Prescott, Prescott, what have you seen?
Precious Prescott, can we make your ghost stories come untrue?
Prescott, little Prescott, you are far away as I write, miles from my arms and light years from my power.
Little feels as lonely as “helpless,” but I am not alone today. No sooner did I sigh, “I can’t stop thinking about Prescott,” than the sighs piled high: “me too,” “me three!” The Tabby’s Place staff is one gnarled love knot of concern today, our hearts as one for one grey cat.
Little feels as lonely as “helpless,” but you, Prescott, are neither. You are in the sturdy care of Dr. Fantastic, the emergency vet we trust with our precious gems and our rarest treasures.
Little feels as lonely as “helpless,” but you have never been less alone in your life. When you came from tiny Rhode Island to weird New Jersey, you came into a family that loved you before we held you.
Prescott, gentle Prescott, we are yearning to hold you now.
We yearn to hold the shards of your story in a way that doesn’t cut us to the bone. We hunger to hold out hope for a world that can do what was done to you. We long to hold, in the same hand, the truth of your trauma and the triumph of grace.

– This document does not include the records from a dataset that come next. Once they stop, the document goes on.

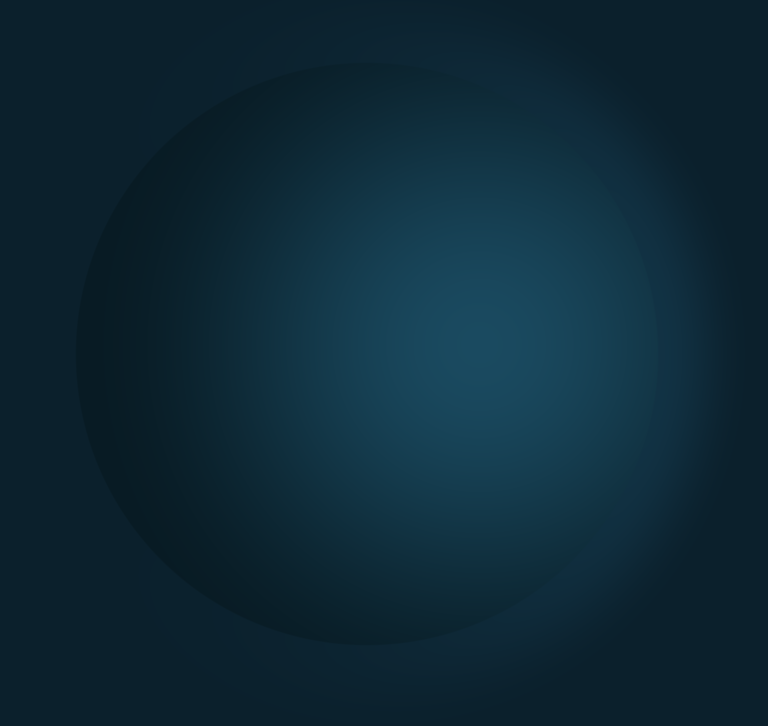
Give the GLSL for this background, as a Shadertoy shader.

```glsl
// Positions are relative to the canvas centre, in units of its height
const vec2 DISC_CENTER = vec2(-0.0234, 0.0124);
const float DISC_RADIUS = 0.401;
const vec2 GLOW_CENTER = vec2(0.132, 0.025);
const float GLOW_RADIUS = 0.55;
const float HALO_WIDTH = 0.13;

const vec3 BACKDROP = vec3(0.043, 0.126, 0.173);
const vec3 HALO_COLOR = vec3(0.069, 0.198, 0.268);
const vec3 DISC_SHADE = vec3(0.032, 0.106, 0.141);
const vec3 GLOW_COLOR = vec3(0.102, 0.290, 0.376);

// Smooth falloff from one at the start to zero at the given reach
float falloff(float distance, float reach) {
    return 1.0 - smoothstep(0.0, reach, distance);
}

// Halo outside the rim, strongest towards the right
vec3 haloLayer(vec2 fromDisc, float rimDistance) {
    float facing = 0.5 + 0.5 * fromDisc.x / max(length(fromDisc), 0.001);
    float strength = facing * facing * falloff(rimDistance, HALO_WIDTH);
    return mix(BACKDROP, HALO_COLOR, strength);
}

// Off-centre radial light on the disc
vec3 discLayer(vec2 point) {
    float strength = falloff(length(point - GLOW_CENTER), GLOW_RADIUS);
    return mix(DISC_SHADE, GLOW_COLOR, strength);
}

void mainImage(out vec4 fragColor, in vec2 fragCoord) {
    vec2 point = (fragCoord - 0.5 * iResolution.xy) / iResolution.y;
    vec2 fromDisc = point - DISC_CENTER;
    float rimDistance = length(fromDisc) - DISC_RADIUS;

    // Antialiased disc over the haloed backdrop
    float edge = 1.0 / iResolution.y;
    float coverage = 1.0 - smoothstep(-edge, edge, rimDistance);
    vec3 color = mix(haloLayer(fromDisc, rimDistance), discLayer(point), coverage);
    fragColor = vec4(color, 1.0);
}
```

Prescott, innocent Prescott, I cannot write all that I know. I couldn’t even bring myself to tell my mother when she saw my worried eyes, choking out a children’s-book version of “the little grey moonshadow who was…hurt. Badly.”
You were the one in pain, your tail pulled, your temperature tumbling, thirsty and weary and bleeding. You were the one with every right to rage, to resent, to hunker down in hate.
But we were the ones who wailed, as though the pain were ours to bear.
Prescott, mysterious Prescott, you bore us on your sparrow-soft wings. If we prided ourselves on loving you without question, you loved us in the absence of answers, loved us more than our species can ever earn or re-earn.
You trusted us, tender and thrilled just to see your face reflected back in our teary eyes. Perhaps you’d never seen yourself before, never realized how beautiful you were, how good “love” looks on little grey cats with eyes like stars.
Prescott, celestial Prescott, you held this new hope so tightly, you knocked the anger out of our arms. If you were so fixed on the future, so confident in our kindness, we had no right to despair.
We had to deliver hope, as though born for the first time in history.
We had to press on, press our fingerprints into the soft clay of the new world you deserved.
We had to hurry, for your situation was precarious.
Prescott, precious Prescott, you were not guaranteed to make it through the night. Your urinary tract infection was clobbering your tiny kidneys; your architecture was in ruins; concerns for sepsis were real.
We wept; you hoped. We loved; you trusted. We whispered “precarious;” you defined it.
From the same Latin root for “prayer,” the word means “held through the favor of another.”
To be precarious is to live and thrive only if you are sheltered and chosen. To be precarious is to be only as safe as you are loved.
To be precarious is, at Tabby’s Place, to be precious.
To be held is to live in hope.
Prescott, priceless Prescott, you are held now, helpless no more, as strong as the story that love can write. The ghosts of your past cannot touch you, their prickly pencil shavings swept off your stripes with our very first kiss. The pen is in mercy’s hand.
The ending is both unknown and assured.
Your little sparrow body has miles to go, and we cannot know all it will take to heal you.
But Prescott, our Prescott, you are never more than a breath from your family now. You have come home. You have taken your place among the precarious — cats and people, wounded healers and sooty angels — and you have been held.
You have entered the true story.
You have entered our whole hearts, for our whole lives.
Prescott, beloved Prescott, together we are held. Together we will hold onto hope.
The rumors are true. Grace is non-fiction. Love prevails for the precarious.
Press on, Prescott my love.